* _YOUR GOAL_
Retype the records below exactly as they stand, but with no images.

* _Stored data entries_
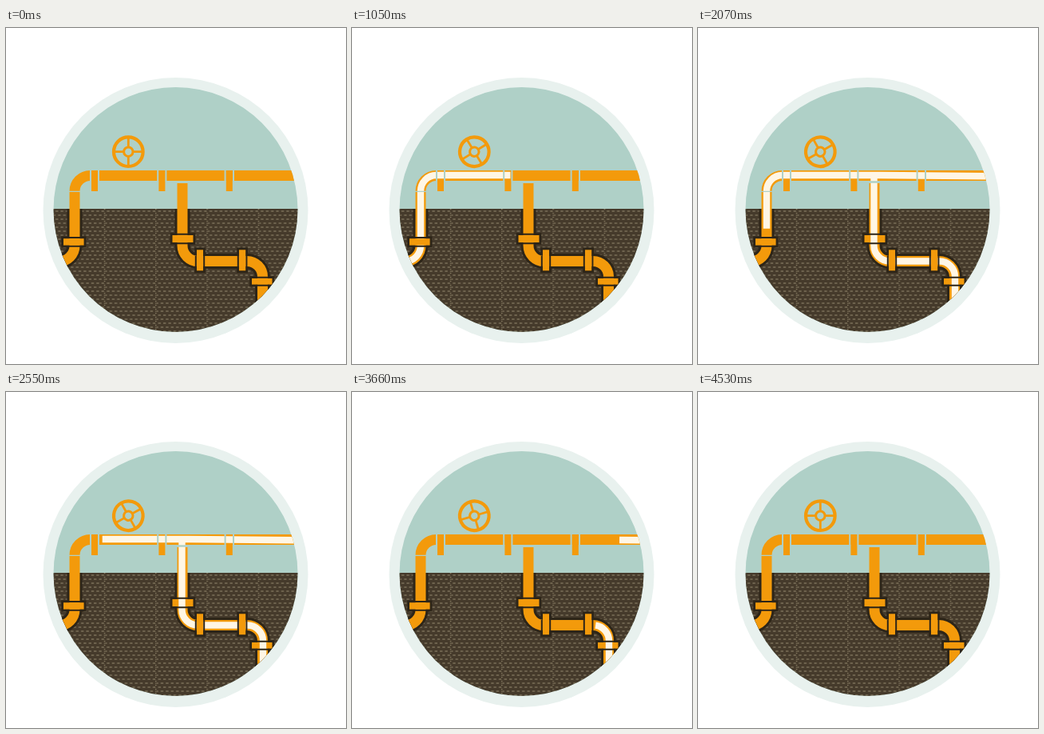
An HTML page for the animation above (4.56 s loop, 426 px wide and 420 px high).

```html
<!DOCTYPE html>
<html lang="en">
<head>
<meta charset="utf-8">
<title>Pipeline</title>
<style>
  html, body { margin: 0; width: 100%; height: 100%; overflow: hidden; background: #fff; }
  svg { display: block; width: 426px; height: 420px; }
  .pipe { fill: none; stroke: #f39a0b; stroke-width: 13; }
  .edge { fill: none; stroke: #2d2518; stroke-width: 19; }
  .rim { fill: #2d2518; }
  .flange { fill: #f39a0b; }
  .water { fill: none; stroke: #fff6e5; stroke-width: 8.4; }
  .air { stroke: #afd0c7; }
  .dark { stroke: #2d2518; }
  .air, .dark { fill: none; stroke-width: 2; }
  #wheel { fill: none; stroke: #f39a0b; }
</style>
</head>
<body>
<svg viewBox="0 0 426 420">
  <defs>
    <clipPath id="disc"><circle cx="212.5" cy="227" r="153"/></clipPath>
    <clipPath id="below"><rect y="226" width="426" height="194"/></clipPath>
    <pattern id="soil" x="60.5" y="227" width="64.3" height="10" patternUnits="userSpaceOnUse">
      <rect width="65" height="10" fill="#453a2b"/>
      <path d="M1.5 2H64M-1.7 7H64" stroke="#978b70" stroke-width="1.1" stroke-dasharray="3.4 3"/>
      <path d="M62.3 4.5h1.4M62.3 9.5h1.4" stroke="#978b70"/>
    </pattern>
    <path id="left" d="M56 292H66A20 20 0 0 0 86 272V204"/>
    <path id="branch" d="M221 194V272A19.5 19.5 0 0 0 240.5 291.5H302A19.5 19.5 0 0 1 321.5 311V345"/>
  </defs>

  <circle cx="212.5" cy="228" r="166" fill="#e8f1ee"/>
  <g clip-path="url(#disc)">
    <rect width="426" height="420" fill="#afd0c7"/>
    <rect y="226" width="426" height="194" fill="url(#soil)"/>
    <g class="edge" clip-path="url(#below)">
      <use href="#left"/><use href="#branch"/>
    </g>
    <g id="rims" class="rim"></g>
    <g class="pipe">
      <use href="#left"/><use href="#branch"/>
      <path d="M86 204A19.5 19.5 0 0 1 105.5 184.5H370"/>
    </g>
    <g id="open" class="flange"></g>
    <path id="main" class="water" d="M66 292A20 20 0 0 0 86 272V204A19.5 20 0 0 1 105.5 184H228L362 185.2"/>
    <path id="side" class="water" d="M220.5 184V272A19.5 19.5 0 0 0 240 291.5H302.5A19.5 19.5 0 0 1 322 311V345"/>
    <path class="air" d="M106 177.5V191.5M116 177.5V191.5M190.2 177.5V191.5M200.4 177.5V191.5M274.6 177.5V191.5M285 177.5V191.5"/>
    <path class="air" d="M79 204.3H93" stroke-width="1.2" style="stroke-width:1.2"/>
    <path class="air" d="M214 192.5H228" style="stroke-width:2.6"/>
    <path class="dark" d="M79 262H93M79 272.8H93M214 257.8H228M214 269.2H228M314.5 311.8H328.5M314.5 321.8H328.5M237.8 285V298M248.2 285V298M290.8 285V298M301.4 285V298"/>
    <g id="solid" class="flange"></g>
  </g>

  <g transform="translate(153.3 154.7)">
    <g id="wheel">
      <circle r="18.3" stroke-width="4.2"/>
      <circle r="5.7" stroke-width="3"/>
      <path d="M0-17V-6M0 6V17M-17 0H-6M6 0H17" stroke-width="2.8"/>
    </g>
  </g>
</svg>
<script>
  const LOOP = 4560, STEP = 30;
  const $ = id => document.getElementById(id);

  const rect = (x, y, w, h) => `<rect x="${x}" y="${y}" width="${w}" height="${h}"/>`;
  const rects = list => list.map(r => rect(...r)).join('');
  const grow = ([x, y, w, h]) => [x - 2.8, y - 2.8, w + 5.6, h + 5.6];

  const airFlanges = [107, 191.4, 275.8].map(x => [x, 178, 8, 26]);
  const openFlanges = [[208.5, 259, 26, 9], [308, 313, 25.5, 7.6]];
  const solidFlanges = [[72, 263.2, 25.6, 8.4], [239, 277.3, 8, 26], [292, 277.3, 8.2, 26]];
  $('rims').innerHTML = rects([...openFlanges, ...solidFlanges].map(grow));
  $('open').innerHTML = rects([...airFlanges, ...openFlanges]);
  $('solid').innerHTML = rects(solidFlanges);

  // [time, distance along the pipe] for both ends of each stream
  const streams = [
    { el: $('main'),
      head: [[0, 0], [540, 99.5], [600, 130.4], [1050, 223], [1620, 340.5], [1830, 388]],
      tail: [[1798, 0], [3750, 377], [3780, 388]] },
    { el: $('side'),
      head: [[1155, 0], [1830, 246]],
      tail: [[3087, 0], [3660, 183.6], [3780, 225], [3840, 246]] }
  ];

  function at(keys, t) {
    if (t <= keys[0][0]) return keys[0][1];
    for (let i = 1; i < keys.length; i++) {
      const [t0, v0] = keys[i - 1], [t1, v1] = keys[i];
      if (t <= t1) return v0 + (v1 - v0) * (t - t0) / (t1 - t0);
    }
    return keys[keys.length - 1][1];
  }

  // Same curve as cubic-bezier(.9, 0, .1, 1)
  function ease(x) {
    let lo = 0, hi = 1, u = .5;
    for (let i = 0; i < 24; i++) {
      u = (lo + hi) / 2;
      const bx = 2.7 * u * (1 - u) ** 2 + .3 * u * u * (1 - u) + u ** 3;
      if (bx < x) lo = u; else hi = u;
    }
    return u * u * (3 - 2 * u);
  }

  function draw(t) {
    for (const { el, head, tail } of streams) {
      const a = at(tail, t), b = at(head, t);
      el.style.visibility = b - a > .1 ? 'visible' : 'hidden';
      el.style.strokeDasharray = `0 ${a} ${Math.max(0, b - a)} 999`;
    }
    const swing = 1 - Math.abs(1 - 2 * t / LOOP);
    $('wheel').setAttribute('transform', `rotate(${-120 * ease(swing)})`);
  }

  const start = performance.now();
  function tick(now) {
    const t = Math.max(0, now - start) % LOOP;
    draw(Math.floor(t / STEP) * STEP);
    requestAnimationFrame(tick);
  }
  draw(0);
  requestAnimationFrame(tick);
</script>
</body>
</html>
```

* _SOLVED PROBLEM_
An HTML page for the animation above (4.56 s loop, 426 px wide and 420 px high).

```html
<!DOCTYPE html>
<html lang="en">
<head>
<meta charset="utf-8">
<title>Pipeline</title>
<style>
  html, body { margin: 0; width: 100%; height: 100%; overflow: hidden; background: #fff; }
  svg { display: block; width: 426px; height: 420px; }
  .pipe { fill: none; stroke: #f39a0b; stroke-width: 13; }
  .edge { fill: none; stroke: #2d2518; stroke-width: 19; }
  .rim { fill: #2d2518; }
  .flange { fill: #f39a0b; }
  .water { fill: none; stroke: #fff6e5; stroke-width: 8.4; }
  .air { stroke: #afd0c7; }
  .dark { stroke: #2d2518; }
  .air, .dark { fill: none; stroke-width: 2; }
  #wheel { fill: none; stroke: #f39a0b; }
</style>
</head>
<body>
<svg viewBox="0 0 426 420">
  <defs>
    <clipPath id="disc"><circle cx="212.5" cy="227" r="153"/></clipPath>
    <clipPath id="below"><rect y="226" width="426" height="194"/></clipPath>
    <pattern id="soil" x="60.5" y="227" width="64.3" height="10" patternUnits="userSpaceOnUse">
      <rect width="65" height="10" fill="#453a2b"/>
      <path d="M1.5 2H64M-1.7 7H64" stroke="#978b70" stroke-width="1.1" stroke-dasharray="3.4 3"/>
      <path d="M62.3 4.5h1.4M62.3 9.5h1.4" stroke="#978b70"/>
    </pattern>
    <path id="left" d="M56 292H66A20 20 0 0 0 86 272V204"/>
    <path id="branch" d="M221 194V272A19.5 19.5 0 0 0 240.5 291.5H302A19.5 19.5 0 0 1 321.5 311V345"/>
  </defs>

  <circle cx="212.5" cy="228" r="166" fill="#e8f1ee"/>
  <g clip-path="url(#disc)">
    <rect width="426" height="420" fill="#afd0c7"/>
    <rect y="226" width="426" height="194" fill="url(#soil)"/>
    <g class="edge" clip-path="url(#below)">
      <use href="#left"/><use href="#branch"/>
    </g>
    <g id="rims" class="rim"></g>
    <g class="pipe">
      <use href="#left"/><use href="#branch"/>
      <path d="M86 204A19.5 19.5 0 0 1 105.5 184.5H370"/>
    </g>
    <g id="open" class="flange"></g>
    <path id="main" class="water" d="M66 292A20 20 0 0 0 86 272V204A19.5 20 0 0 1 105.5 184H228L362 185.2"/>
    <path id="side" class="water" d="M220.5 184V272A19.5 19.5 0 0 0 240 291.5H302.5A19.5 19.5 0 0 1 322 311V345"/>
    <path class="air" d="M106 177.5V191.5M116 177.5V191.5M190.2 177.5V191.5M200.4 177.5V191.5M274.6 177.5V191.5M285 177.5V191.5"/>
    <path class="air" d="M79 204.3H93" stroke-width="1.2" style="stroke-width:1.2"/>
    <path class="air" d="M214 192.5H228" style="stroke-width:2.6"/>
    <path class="dark" d="M79 262H93M79 272.8H93M214 257.8H228M214 269.2H228M314.5 311.8H328.5M314.5 321.8H328.5M237.8 285V298M248.2 285V298M290.8 285V298M301.4 285V298"/>
    <g id="solid" class="flange"></g>
  </g>

  <g transform="translate(153.3 154.7)">
    <g id="wheel">
      <circle r="18.3" stroke-width="4.2"/>
      <circle r="5.7" stroke-width="3"/>
      <path d="M0-17V-6M0 6V17M-17 0H-6M6 0H17" stroke-width="2.8"/>
    </g>
  </g>
</svg>
<script>
  const LOOP = 4560, STEP = 30;
  const $ = id => document.getElementById(id);

  const rect = (x, y, w, h) => `<rect x="${x}" y="${y}" width="${w}" height="${h}"/>`;
  const rects = list => list.map(r => rect(...r)).join('');
  const grow = ([x, y, w, h]) => [x - 2.8, y - 2.8, w + 5.6, h + 5.6];

  const airFlanges = [107, 191.4, 275.8].map(x => [x, 178, 8, 26]);
  const openFlanges = [[208.5, 259, 26, 9], [308, 313, 25.5, 7.6]];
  const solidFlanges = [[72, 263.2, 25.6, 8.4], [239, 277.3, 8, 26], [292, 277.3, 8.2, 26]];
  $('rims').innerHTML = rects([...openFlanges, ...solidFlanges].map(grow));
  $('open').innerHTML = rects([...airFlanges, ...openFlanges]);
  $('solid').innerHTML = rects(solidFlanges);

  // [time, distance along the pipe] for both ends of each stream
  const streams = [
    { el: $('main'),
      head: [[0, 0], [540, 99.5], [600, 130.4], [1050, 223], [1620, 340.5], [1830, 388]],
      tail: [[1798, 0], [3750, 377], [3780, 388]] },
    { el: $('side'),
      head: [[1155, 0], [1830, 246]],
      tail: [[3087, 0], [3660, 183.6], [3780, 225], [3840, 246]] }
  ];

  function at(keys, t) {
    if (t <= keys[0][0]) return keys[0][1];
    for (let i = 1; i < keys.length; i++) {
      const [t0, v0] = keys[i - 1], [t1, v1] = keys[i];
      if (t <= t1) return v0 + (v1 - v0) * (t - t0) / (t1 - t0);
    }
    return keys[keys.length - 1][1];
  }

  // Same curve as cubic-bezier(.9, 0, .1, 1)
  function ease(x) {
    let lo = 0, hi = 1, u = .5;
    for (let i = 0; i < 24; i++) {
      u = (lo + hi) / 2;
      const bx = 2.7 * u * (1 - u) ** 2 + .3 * u * u * (1 - u) + u ** 3;
      if (bx < x) lo = u; else hi = u;
    }
    return u * u * (3 - 2 * u);
  }

  function draw(t) {
    for (const { el, head, tail } of streams) {
      const a = at(tail, t), b = at(head, t);
      el.style.visibility = b - a > .1 ? 'visible' : 'hidden';
      el.style.strokeDasharray = `0 ${a} ${Math.max(0, b - a)} 999`;
    }
    const swing = 1 - Math.abs(1 - 2 * t / LOOP);
    $('wheel').setAttribute('transform', `rotate(${-120 * ease(swing)})`);
  }

  const start = performance.now();
  function tick(now) {
    const t = Math.max(0, now - start) % LOOP;
    draw(Math.floor(t / STEP) * STEP);
    requestAnimationFrame(tick);
  }
  draw(0);
  requestAnimationFrame(tick);
</script>
</body>
</html>
```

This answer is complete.